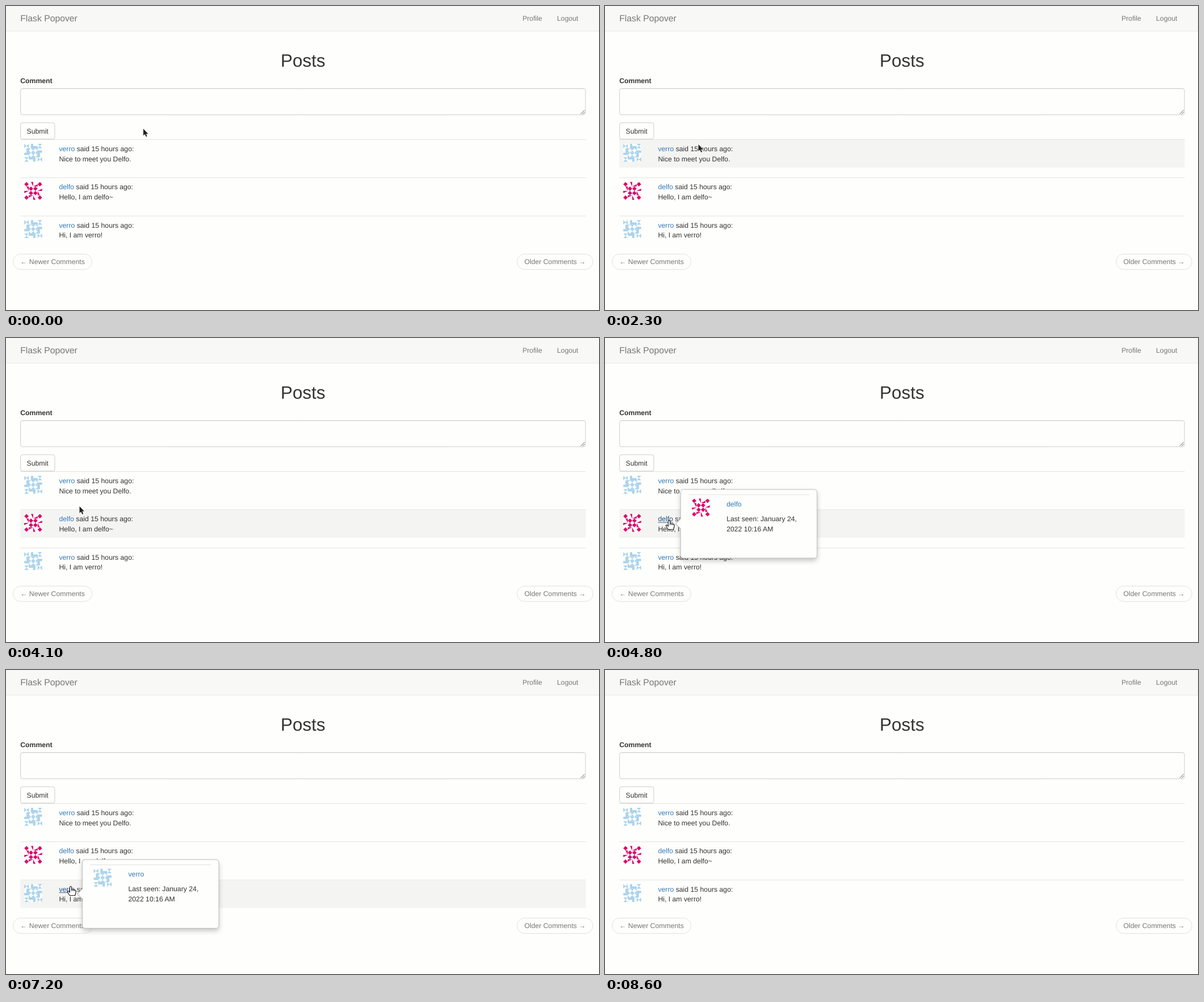
An HTML page with a canvas for the animation above (9.1 s loop, 1045x536 px).

```html
<!DOCTYPE html>
<html lang="en">
<head>
<meta charset="utf-8">
<title>Posts</title>
<style>
html, body { margin: 0; width: 100%; height: 100%; overflow: hidden; background: #fefefc; }
canvas { display: block; width: 1045px; height: 536px; }
</style>
</head>
<body>
<canvas id="stage"></canvas>
<script>
const W = 1045, H = 536, LOOP = 9100, STEP = 100, EXIT = 8600;
const SCALE = 0.874, LEFT = 12.1; // page zoom and left edge of the container
const FONT = '"Liberation Sans", Arial, sans-serif';
const PAPER = '#fefefc', TEXT = '#333', MUTED = '#777', RULE = '#ddd';
const LINK = '#337ab7', LINK_HOVER = '#23527c';

const canvas = document.getElementById('stage');
const ctx = canvas.getContext('2d');
const dpr = window.devicePixelRatio || 1;
canvas.width = W * dpr;
canvas.height = H * dpr;

// Shapes inside a unit cell
const polygon = points => new Path2D('M' + points + 'Z');
const diamond = polygon('.5 0 1 .5 .5 1 0 .5');
const bowtie = polygon('0 0 1 1 1 0 0 1');
const half = polygon('.5 0 1 0 1 1 .5 1');
const blade = polygon('.5 0 1 0 1 1');
const hollow = new Path2D(diamond);
hollow.rect(0, 0, 1, 1);

const verro = { name: 'verro', color: '#a9d2ec', corner: bowtie, side: half, inner: hollow };
const delfo = { name: 'delfo', color: '#d90a6b', corner: diamond, side: blade, inner: diamond };
// Each author link is entered, opens its popover and is left again
const posts = [
  { user: verro, body: 'Nice to meet you Delfo.', enter: 1000, open: 2000, leave: 2200 },
  { user: delfo, body: 'Hello, I am delfo~', enter: 4400, open: 4800, leave: 5900 },
  { user: verro, body: 'Hi, I am verro!', enter: 6700, open: 7200, leave: 8200 }
];

// Pointer moves: from, until, target
const moves = [
  { from: 200, until: 1000, x: 120, y: 248 },
  { from: 2100, until: 2300, x: 164, y: 243.5 },
  { from: 2300, until: 2500, x: 173, y: 241 },
  { from: 3700, until: 4200, x: 118, y: 310 },
  { from: 4300, until: 4400, x: 113, y: 321 },
  { from: 5800, until: 6000, x: 110, y: 324 },
  { from: 6000, until: 6300, x: 117, y: 353 },
  { from: 6400, until: 6700, x: 114, y: 381 },
  { from: 8100, until: 8500, x: 75, y: 19 }
];

const rowTop = i => 269 + 77 * i;
const linkHot = (p, t) => t >= p.enter && t < p.leave;
const brandHot = t => t < EXIT && pointerAt(t).y < 30;

function pointerAt(t) {
  let x = 241.5, y = 216;
  for (const m of moves) {
    const k = Math.min(1, Math.max(0, (t - m.from) / (m.until - m.from)));
    x += (m.x - x) * k;
    y += (m.y - y) * k;
  }
  return { x, y };
}

// The page reacts one step before the pointer is painted
function rowHot(p, i, t) {
  const y = pointerAt(t + STEP).y / SCALE - rowTop(i);
  return linkHot(p, t) || (t < EXIT && y >= 0 && y <= 57);
}

function text(str, x, y, color, { size = 14, weight = '', align = 'left' } = {}) {
  ctx.font = `${weight} ${size}px ${FONT}`;
  ctx.textAlign = align;
  ctx.fillStyle = color;
  ctx.fillText(str, x, y);
  return ctx.measureText(str).width;
}

function rect(x, y, w, h, color) {
  ctx.fillStyle = color;
  ctx.fillRect(x, y, w, h);
}

function frame(x, y, w, h, r, color) {
  ctx.beginPath();
  ctx.roundRect(x + 0.5, y + 0.5, w - 1, h - 1, r);
  ctx.strokeStyle = color;
  ctx.lineWidth = 1;
  ctx.stroke();
}

function cell(shape, col, row, turns) {
  ctx.save();
  ctx.translate(col + 0.5, row + 0.5);
  ctx.rotate(turns * Math.PI / 2);
  ctx.translate(-0.5, -0.5);
  ctx.fill(shape, 'evenodd');
  ctx.restore();
}

// A quarter of the four-by-four pattern, turned four times
function avatar(user, x, y) {
  rect(x, y, 36, 36, PAPER);
  ctx.save();
  ctx.translate(x + 18, y + 18);
  ctx.scale(9, 9);
  ctx.fillStyle = user.color;
  for (let q = 0; q < 4; q++) {
    cell(user.corner, -2, -2, 0);
    cell(user.side, -1, -2, 0);
    cell(user.side, 0, -2, 1);
    cell(user.inner, -1, -1, 0);
    ctx.rotate(Math.PI / 2);
  }
  ctx.restore();
}

function navbar(t) {
  rect(-LEFT / SCALE, 0, W / SCALE, 50, '#f8f8f6');
  rect(-LEFT / SCALE, 50, W / SCALE, 1, '#e4e4e3');
  text('Flask Popover', 15, 31, brandHot(t) ? '#5e5e5e' : MUTED, { size: 18 });
  const w = text('Logout', 1140, 30, MUTED, { align: 'right' });
  text('Profile', 1110 - w, 30, MUTED, { align: 'right' });
}

function form() {
  text('Posts', 585, 122, TEXT, { size: 36, align: 'center' });
  text('Comment', 15, 156, TEXT, { weight: 'bold' });
  frame(15, 166, 1140, 54, 4, '#c6c6c6');
  rect(18, 167, 1134, 1, 'rgba(0,0,0,0.05)');
  ctx.strokeStyle = '#444';
  for (const d of [8, 4]) {
    ctx.beginPath();
    ctx.moveTo(1153 - d, 218);
    ctx.lineTo(1153, 218 - d);
    ctx.stroke();
  }
  frame(15, 235, 70, 34, 4, '#c6c6c6');
  text('Submit', 28, 257, TEXT);
}

function post(p, i, t) {
  const y = rowTop(i), hot = linkHot(p, t), { user, body } = p;
  rect(15, y, 1140, 1, RULE);
  if (rowHot(p, i, t)) rect(15, y + 1, 1140, 56, '#f4f4f3');
  avatar(user, 23, y + 9);
  const w = text(user.name, 93, y + 24, hot ? LINK_HOVER : LINK);
  if (hot) rect(93, y + 25.5, w, 1, LINK_HOVER);
  text(' said 15 hours ago:', 93 + w, y + 24, TEXT);
  text(body, 93, y + 44, TEXT);
}

function pager() {
  const newer = text('← Newer Comments', 15, 521, MUTED);
  const older = text('Older Comments →', 1155, 521, MUTED, { align: 'right' });
  frame(0, 500, newer + 30, 32, 15, RULE);
  frame(1140 - older, 500, older + 30, 32, 15, RULE);
}

function tip(x, y, size, color) {
  ctx.fillStyle = color;
  ctx.fill(polygon([x, y - size, x - size, y, x, y + size].join(' ')));
}

function popover({ user, open, leave }, i, t) {
  if (t < open || t > leave) return;
  ctx.font = `14px ${FONT}`;
  const x = 107.8 + ctx.measureText(user.name).width, y = rowTop(i) - 41, h = 139.5;
  ctx.save();
  ctx.globalAlpha = t < leave ? 1 : 0.5;
  ctx.save();
  ctx.shadowColor = 'rgba(0,0,0,0.22)';
  ctx.shadowBlur = 9 * dpr;
  ctx.shadowOffsetY = 4.4 * dpr;
  ctx.beginPath();
  ctx.roundRect(x, y, 276, h, 6);
  ctx.fillStyle = PAPER;
  ctx.fill();
  ctx.restore();
  frame(x, y, 276, h, 5.5, 'rgba(0,0,0,0.29)');
  tip(x + 0.5, y + h / 2, 11, '#b9b9b8');
  tip(x + 1.2, y + h / 2, 10, PAPER);
  rect(x + 15.6, y + 10.5, 244.2, 1, RULE);
  avatar(user, x + 23.3, y + 19);
  text(user.name, x + 93, y + 34.5, LINK);
  text('Last seen: January 24,', x + 93, y + 64.6, TEXT);
  text('2022 10:16 AM', x + 93, y + 84.6, TEXT);
  ctx.restore();
}

const arrow = new Path2D('M0.5 0.5V12.6L3.2 10.1 5.2 14.6 7.2 13.7 5.3 9.4H9Z');
const hand = new Path2D('M-1.6 1.6Q0 -0.6 1.6 1.6V6L5 6.3Q9.3 6.8 9.3 9.3L8.7 13 7.7 16.5H-1.8L-5.3 11Q-6.2 8.3 -3.8 8.9L-1.6 11Z');
const knuckles = new Path2D('M1.6 5.5V9M4.2 6.4V9M6.8 6.8V9.2');
const beam = new Path2D('M-3 -6.5H-1L0 -5.5 1 -6.5H3M0 -5.5V6.5M-3 7.5H-1L0 6.5 1 7.5H3');

function outline(path, color, width) {
  ctx.strokeStyle = color;
  ctx.lineWidth = width;
  ctx.stroke(path);
}

function pointer(t) {
  if (t >= EXIT) return;
  const { x, y } = pointerAt(t);
  ctx.setTransform(dpr, 0, 0, dpr, x * dpr, y * dpr);
  ctx.lineJoin = 'round';
  if (brandHot(t) || posts.some(p => linkHot(p, t))) {
    ctx.fillStyle = '#fff';
    ctx.fill(hand);
    outline(hand, '#222', 1.2);
    outline(knuckles, '#222', 0.9);
  } else if (t >= posts[1].leave && t < posts[1].leave + 2 * STEP) {
    outline(beam, '#fff', 2.4);
    outline(beam, '#222', 1.1);
  } else {
    outline(arrow, '#fff', 1.4);
    ctx.fillStyle = '#222';
    ctx.fill(arrow);
  }
}

function draw(now) {
  const t = Math.floor((now % LOOP) / STEP) * STEP;
  ctx.setTransform(dpr, 0, 0, dpr, 0, 0);
  rect(0, 0, W, H, PAPER);
  ctx.setTransform(SCALE * dpr, 0, 0, SCALE * dpr, LEFT * dpr, 0);
  ctx.textRendering = 'geometricPrecision';
  navbar(t);
  form();
  posts.forEach((p, i) => post(p, i, t));
  pager();
  posts.forEach((p, i) => popover(p, i, t));
  pointer(t);
}

const start = performance.now();
function tick() {
  draw(performance.now() - start);
  requestAnimationFrame(tick);
}
tick();
</script>
</body>
</html>
```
──────
--- What to do ---
Copy out every line of the listing where the word "pointerAt" occurs.

--- Task solution ---
const brandHot = t => t < EXIT && pointerAt(t).y < 30;
function pointerAt(t) {
  const y = pointerAt(t + STEP).y / SCALE - rowTop(i);
  const { x, y } = pointerAt(t);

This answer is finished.